Lesson: Reduce spam. No one wants to wade through dozens of “look at my blog!” and “buy my product!” comments to be part of a discussion. Jezebel’s unusual commenting rules actually contradict the advice I just gave about making comments easy. In their case, commenters must “audition” by showing that they’re capable of enhancing the conversation “because our editors want to spend more time providing new content and less time moderating comment threads.” It’s a bold move, but one that seems to have worked for a blog that, at one point, had a fairly significant spam issue. Deal with spam however you see fit, but do deal with it.
9. San Bruno
Example: Karoli’s Blog’s “Infrastructure, you say? Ask the city of San Bruno why we need it”
Lesson: Interact in the comments. This gets harder as your blog becomes more popular, but it’s worth some effort because the more you take part in the conversation, the more likely your readers are to feel a connection to your blog, visit regularly, and help spread the word about your brand.
Example: John Quiggin’s “A slow motion disaster (update)”
Lesson: Tell readers what to do. If you want readers to take an action, give clear instructions, as John Quiggin did here. This post ends with “Please give to your favorite charity and record it in the comments box,” and readers did just that.
If none of these tips work, this bunny has a foolproof tactic.

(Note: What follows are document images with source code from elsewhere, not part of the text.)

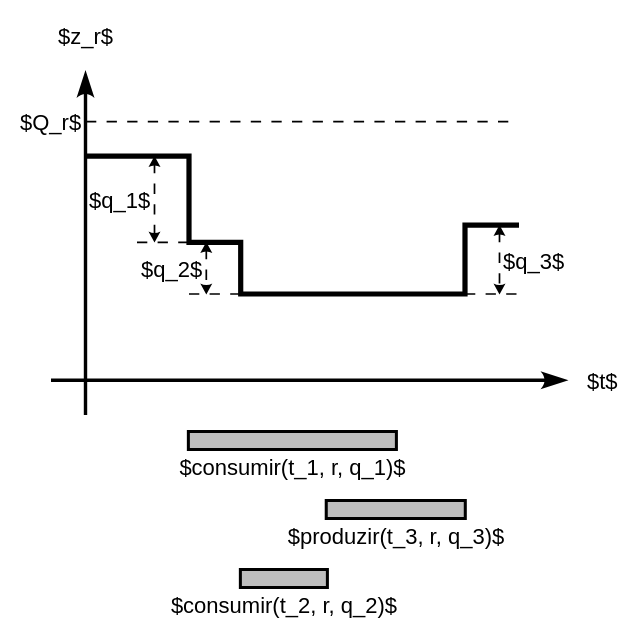
<!DOCTYPE html>
<html lang="pt">
<head>
<meta charset="utf-8">
<title>Perfil de recurso</title>
<style>
:root { --ink: #000; --paper: #fff; --bar: #bebebe; }
* { box-sizing: border-box; margin: 0; padding: 0; }
html, body { width: 640px; height: 640px; overflow: hidden; background: var(--paper); }
.diagram {
  position: relative; width: 640px; height: 640px; overflow: hidden;
  color: var(--ink); font: 22px/26px "Liberation Sans", Arial, sans-serif;
}
.plot { position: absolute; inset: 0; display: block; }
.plot .line { fill: none; stroke: var(--ink); }
.plot .axis { stroke-width: 3.4; }
.plot .level { stroke-width: 5.2; }
.plot .guide { stroke-width: 1.7; stroke-dasharray: 10.3 10.3; }
.plot .head { fill: var(--ink); }
.label { position: absolute; white-space: nowrap; }
.axis-z { left: 58px; top: 24px; }
.capacity { left: 20px; top: 110px; }
.amount-1 { left: 89px; top: 188px; }
.amount-2 { left: 141px; top: 257px; }
.amount-3 { left: 503px; top: 249px; }
.axis-t { left: 587px; top: 369px; }
.task {
  position: absolute; display: flex; flex-direction: column; align-items: center;
  gap: 4px; white-space: nowrap; transform: translateX(-50%);
}
.bar { height: 21px; background: var(--bar); border: 3.4px solid var(--ink); }
.task-1 { left: 292.5px; top: 430px; }
.task-1 .bar { width: 211px; }
.task-3 { left: 396px; top: 499px; }
.task-3 .bar { width: 142px; }
.task-2 { left: 284px; top: 568px; }
.task-2 .bar { width: 90px; }
</style>
</head>
<body>
<main class="diagram">
  <svg class="plot" width="640" height="640" viewBox="0 0 640 640" aria-hidden="true">
    <defs>
      <path id="axis-head" class="head" d="M0 0 L-28 -9 Q-20 0 -28 9 Z"/>
      <path id="small-head" class="head" d="M0 0 L-11 -6 Q-8 0 -11 6 Z"/>
    </defs>

    <g class="line guide">
      <path d="M86 121.7 H517"/>
      <path d="M137 242.3 H189"/>
      <path d="M189 294 H241"/>
      <path d="M465 294 H517"/>
      <path d="M154.5 163 V238"/>
      <path d="M206.3 249 V290"/>
      <path d="M499.5 232 V290"/>
    </g>

    <g class="line axis">
      <path d="M85.5 415 V90"/>
      <path d="M51 380.3 H548"/>
    </g>
    <use href="#axis-head" transform="translate(85.5 70) rotate(-90)"/>
    <use href="#axis-head" x="568.5" y="380.3"/>

    <path class="line level" d="M86 156.2 H189 V242.3 H240.7 V294 H465 V225.1 H519"/>

    <use href="#small-head" transform="translate(154.5 156) rotate(-90)"/>
    <use href="#small-head" transform="translate(154.5 242.5) rotate(90)"/>
    <use href="#small-head" transform="translate(206.3 242) rotate(-90)"/>
    <use href="#small-head" transform="translate(206.3 294.5) rotate(90)"/>
    <use href="#small-head" transform="translate(499.5 225) rotate(-90)"/>
    <use href="#small-head" transform="translate(499.5 294.5) rotate(90)"/>
  </svg>

  <span class="label axis-z">$z_r$</span>
  <span class="label capacity">$Q_r$</span>
  <span class="label amount-1">$q_1$</span>
  <span class="label amount-2">$q_2$</span>
  <span class="label amount-3">$q_3$</span>
  <span class="label axis-t">$t$</span>

  <figure class="task task-1"><div class="bar"></div><figcaption>$consumir(t_1, r, q_1)$</figcaption></figure>
  <figure class="task task-3"><div class="bar"></div><figcaption>$produzir(t_3, r, q_3)$</figcaption></figure>
  <figure class="task task-2"><div class="bar"></div><figcaption>$consumir(t_2, r, q_2)$</figcaption></figure>
</main>
</body>
</html>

What do you do to increase interaction on your blog? Please share your experiences in the comments.